Sampson was a friend and supporter of Chicago Mayor Richard Daley. This relationship helped her when she ran for a judegship and Chicago African American leader William Dawson opposed her. In 1962, Sampson became the first African American female judge in the United States when she was elected associate to the Municipal Court of Chicago. She handled divorce, custody, and other domestic disputes. She was known as a mediator who tried at all times to preserve families.
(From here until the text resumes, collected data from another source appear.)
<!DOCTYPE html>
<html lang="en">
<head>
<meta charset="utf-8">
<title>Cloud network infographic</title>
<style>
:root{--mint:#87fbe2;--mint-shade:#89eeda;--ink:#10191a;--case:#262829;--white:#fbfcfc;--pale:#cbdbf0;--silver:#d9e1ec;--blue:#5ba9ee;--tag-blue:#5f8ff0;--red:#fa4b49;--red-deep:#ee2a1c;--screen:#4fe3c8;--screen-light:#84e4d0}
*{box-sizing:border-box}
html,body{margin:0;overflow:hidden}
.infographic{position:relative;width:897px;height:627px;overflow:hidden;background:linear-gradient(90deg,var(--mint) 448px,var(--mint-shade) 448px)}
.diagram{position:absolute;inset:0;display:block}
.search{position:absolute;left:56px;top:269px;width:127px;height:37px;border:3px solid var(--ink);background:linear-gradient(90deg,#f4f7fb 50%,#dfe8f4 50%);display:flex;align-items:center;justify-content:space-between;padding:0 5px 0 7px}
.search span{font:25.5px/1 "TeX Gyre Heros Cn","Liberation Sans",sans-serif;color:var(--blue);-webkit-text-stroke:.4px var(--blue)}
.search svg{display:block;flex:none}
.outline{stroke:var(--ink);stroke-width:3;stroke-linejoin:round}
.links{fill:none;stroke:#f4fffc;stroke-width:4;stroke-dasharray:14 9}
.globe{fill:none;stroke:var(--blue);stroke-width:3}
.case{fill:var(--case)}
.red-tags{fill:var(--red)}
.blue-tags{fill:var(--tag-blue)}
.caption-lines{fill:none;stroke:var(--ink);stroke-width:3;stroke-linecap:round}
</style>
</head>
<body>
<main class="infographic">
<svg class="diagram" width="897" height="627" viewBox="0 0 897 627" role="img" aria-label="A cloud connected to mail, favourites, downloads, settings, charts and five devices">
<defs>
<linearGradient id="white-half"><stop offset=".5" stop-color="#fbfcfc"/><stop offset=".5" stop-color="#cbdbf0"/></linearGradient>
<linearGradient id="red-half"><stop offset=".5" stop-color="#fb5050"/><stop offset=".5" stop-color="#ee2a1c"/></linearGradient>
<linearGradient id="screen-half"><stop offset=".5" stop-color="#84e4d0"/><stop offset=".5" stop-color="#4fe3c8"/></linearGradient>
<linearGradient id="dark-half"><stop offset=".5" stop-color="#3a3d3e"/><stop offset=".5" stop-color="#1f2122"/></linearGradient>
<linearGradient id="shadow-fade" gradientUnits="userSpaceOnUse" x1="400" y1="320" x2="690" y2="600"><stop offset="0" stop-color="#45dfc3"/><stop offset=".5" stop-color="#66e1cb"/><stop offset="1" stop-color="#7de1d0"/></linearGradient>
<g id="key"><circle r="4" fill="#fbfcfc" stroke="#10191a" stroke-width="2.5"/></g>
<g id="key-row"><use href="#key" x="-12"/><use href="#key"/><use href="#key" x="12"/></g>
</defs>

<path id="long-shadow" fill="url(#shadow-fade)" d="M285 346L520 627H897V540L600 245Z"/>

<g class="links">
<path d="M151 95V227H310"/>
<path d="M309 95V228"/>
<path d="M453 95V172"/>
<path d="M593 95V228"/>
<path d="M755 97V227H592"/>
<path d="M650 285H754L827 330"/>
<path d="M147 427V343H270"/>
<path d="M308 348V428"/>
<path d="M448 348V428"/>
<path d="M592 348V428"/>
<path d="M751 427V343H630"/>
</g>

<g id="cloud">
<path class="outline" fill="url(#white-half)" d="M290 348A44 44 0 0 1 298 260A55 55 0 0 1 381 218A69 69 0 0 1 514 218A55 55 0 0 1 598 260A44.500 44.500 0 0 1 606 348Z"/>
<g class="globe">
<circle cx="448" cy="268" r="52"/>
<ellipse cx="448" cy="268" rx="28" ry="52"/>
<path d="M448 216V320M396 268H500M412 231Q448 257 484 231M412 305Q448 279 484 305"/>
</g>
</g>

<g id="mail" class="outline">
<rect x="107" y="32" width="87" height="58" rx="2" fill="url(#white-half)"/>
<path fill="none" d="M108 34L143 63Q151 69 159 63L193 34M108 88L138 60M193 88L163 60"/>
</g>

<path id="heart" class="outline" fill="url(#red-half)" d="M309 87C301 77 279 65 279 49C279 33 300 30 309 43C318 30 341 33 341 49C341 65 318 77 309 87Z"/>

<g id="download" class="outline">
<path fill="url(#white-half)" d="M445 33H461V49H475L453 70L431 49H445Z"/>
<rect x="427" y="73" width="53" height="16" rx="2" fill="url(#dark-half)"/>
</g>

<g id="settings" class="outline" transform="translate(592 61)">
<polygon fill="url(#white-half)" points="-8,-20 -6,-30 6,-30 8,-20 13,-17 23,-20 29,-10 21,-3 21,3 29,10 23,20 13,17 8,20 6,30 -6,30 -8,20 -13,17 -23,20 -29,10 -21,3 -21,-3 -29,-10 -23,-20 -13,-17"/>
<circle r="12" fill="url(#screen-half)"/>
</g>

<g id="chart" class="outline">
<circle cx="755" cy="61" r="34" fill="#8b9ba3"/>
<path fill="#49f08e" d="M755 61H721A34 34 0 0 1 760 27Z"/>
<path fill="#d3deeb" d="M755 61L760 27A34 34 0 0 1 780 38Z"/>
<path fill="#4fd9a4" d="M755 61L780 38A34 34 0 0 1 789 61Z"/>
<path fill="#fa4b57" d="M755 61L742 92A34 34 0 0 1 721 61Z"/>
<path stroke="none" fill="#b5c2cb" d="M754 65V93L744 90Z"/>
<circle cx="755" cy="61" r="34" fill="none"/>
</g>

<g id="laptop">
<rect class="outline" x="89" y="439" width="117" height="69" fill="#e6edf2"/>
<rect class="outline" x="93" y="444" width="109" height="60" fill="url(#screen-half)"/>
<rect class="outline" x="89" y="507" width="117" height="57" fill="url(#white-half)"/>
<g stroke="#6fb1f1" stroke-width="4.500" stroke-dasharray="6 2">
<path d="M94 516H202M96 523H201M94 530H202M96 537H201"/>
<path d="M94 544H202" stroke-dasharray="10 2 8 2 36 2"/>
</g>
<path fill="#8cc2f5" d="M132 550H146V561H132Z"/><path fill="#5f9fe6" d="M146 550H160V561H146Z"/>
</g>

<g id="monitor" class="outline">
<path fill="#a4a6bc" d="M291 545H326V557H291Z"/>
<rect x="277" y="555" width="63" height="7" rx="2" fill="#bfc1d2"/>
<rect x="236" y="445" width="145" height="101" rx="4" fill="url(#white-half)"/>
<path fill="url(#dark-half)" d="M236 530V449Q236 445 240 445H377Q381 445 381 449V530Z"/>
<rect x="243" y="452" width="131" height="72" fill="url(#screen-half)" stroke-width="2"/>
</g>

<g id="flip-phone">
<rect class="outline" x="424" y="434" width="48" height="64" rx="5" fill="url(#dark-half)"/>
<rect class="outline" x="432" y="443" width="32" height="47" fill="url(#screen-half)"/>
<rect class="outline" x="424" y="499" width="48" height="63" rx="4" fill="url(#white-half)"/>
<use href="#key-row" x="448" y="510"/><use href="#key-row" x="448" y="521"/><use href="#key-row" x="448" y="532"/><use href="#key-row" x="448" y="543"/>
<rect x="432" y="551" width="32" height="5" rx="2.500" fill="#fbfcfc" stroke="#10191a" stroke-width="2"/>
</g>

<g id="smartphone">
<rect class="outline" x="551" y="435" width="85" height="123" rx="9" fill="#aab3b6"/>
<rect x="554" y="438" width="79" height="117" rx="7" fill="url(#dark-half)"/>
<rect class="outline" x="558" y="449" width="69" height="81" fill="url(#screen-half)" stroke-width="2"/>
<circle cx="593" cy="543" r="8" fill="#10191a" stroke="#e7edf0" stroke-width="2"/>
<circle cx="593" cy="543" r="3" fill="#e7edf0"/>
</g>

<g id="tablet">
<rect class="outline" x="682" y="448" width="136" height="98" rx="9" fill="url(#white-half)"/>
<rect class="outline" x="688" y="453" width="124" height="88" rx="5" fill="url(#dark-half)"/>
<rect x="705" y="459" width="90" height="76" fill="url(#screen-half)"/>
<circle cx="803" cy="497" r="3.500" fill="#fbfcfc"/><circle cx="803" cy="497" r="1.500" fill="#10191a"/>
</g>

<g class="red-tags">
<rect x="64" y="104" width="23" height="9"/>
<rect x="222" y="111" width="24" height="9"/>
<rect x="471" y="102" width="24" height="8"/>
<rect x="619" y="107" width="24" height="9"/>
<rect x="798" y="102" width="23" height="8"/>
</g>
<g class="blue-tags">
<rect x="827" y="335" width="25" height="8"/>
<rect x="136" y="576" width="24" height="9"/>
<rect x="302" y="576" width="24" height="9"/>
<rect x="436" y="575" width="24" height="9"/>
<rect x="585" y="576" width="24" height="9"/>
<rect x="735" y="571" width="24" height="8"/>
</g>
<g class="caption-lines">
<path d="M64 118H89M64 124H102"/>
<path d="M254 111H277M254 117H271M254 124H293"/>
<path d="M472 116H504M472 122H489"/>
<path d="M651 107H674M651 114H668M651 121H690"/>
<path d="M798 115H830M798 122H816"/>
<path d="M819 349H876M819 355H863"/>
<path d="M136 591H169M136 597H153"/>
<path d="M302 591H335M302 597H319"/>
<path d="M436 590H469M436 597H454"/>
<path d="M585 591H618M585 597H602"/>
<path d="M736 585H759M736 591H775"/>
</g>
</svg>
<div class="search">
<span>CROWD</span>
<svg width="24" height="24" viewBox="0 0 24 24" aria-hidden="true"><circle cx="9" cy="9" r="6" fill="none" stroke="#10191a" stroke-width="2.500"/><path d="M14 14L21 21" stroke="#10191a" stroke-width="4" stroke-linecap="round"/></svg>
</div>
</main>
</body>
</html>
In 1966, Sampson was elected to a seat on the Circuit Court of Cook County, where she heard landlord-tenant disputes. She was the first African American woman to hold this position. She served poor neighborhoods of Chicago and quickly moved to clear up a huge backlog on the court docket, hearing as many as 10,000 cases a year. Although she handled cases quickly, she took an interest in the parties, offering social services referrals when needed. She tried to avoid evicting tenants if it was clear that they could not afford to pay their rent.
Some civil rights leaders criticized Sampson, saying that she downplayed the barriers African Americans faced and did not sufficiently support the country's civil rights movement. Sampson described her philosophy in Reader's Digest: "Don't tear down the old homestead until you have a clear idea of what you'll build in its place. Just because you are impatient with moving at only five mile an hour, it doesn't follow that accelerating to 150 will solve your problems. We are beginning to move. We haven't reached cruising speed yet; but we are moving toward a better America at an ever-increasing pace."
Sampson received several honorary degrees, including a doctor of law degree from the John Marshall Law School. She retired from the bench in 1978. Her favorite pastimes included interior decorating, playing canasta, canning preserves, and making jelly. Although she had no children, she was very close to her nieces and nephews. Two of her nephews became judges: Oliver Spurlock of Chicago and Charles T. Spurlock of Boston. Sampson died on October 8, 1979, in Chicago.
Contemporary Black Biography, Volume 13, Gale Research, 1996.
Notable Black American Women, Gale Research, 1992.
Women in World History: A Biographical Encyclopedia, edited by Anne Commire, Yorkin Publications, 1999.
New York Times, October 11, 1979.
Gordon, Kathleen E., "Edith S. Sampson," www.stanford.edu/group/WLHP/papers/edith.html (February 11, 2003). □
"Edith Sampson." Encyclopedia of World Biography. . Encyclopedia.com. (July 22, 2017). http://www.encyclopedia.com/history/encyclopedias-almanacs-transcripts-and-maps/edith-sampson
"Edith Sampson." Encyclopedia of World Biography. . Retrieved July 22, 2017 from Encyclopedia.com: http://www.encyclopedia.com/history/encyclopedias-almanacs-transcripts-and-maps/edith-sampson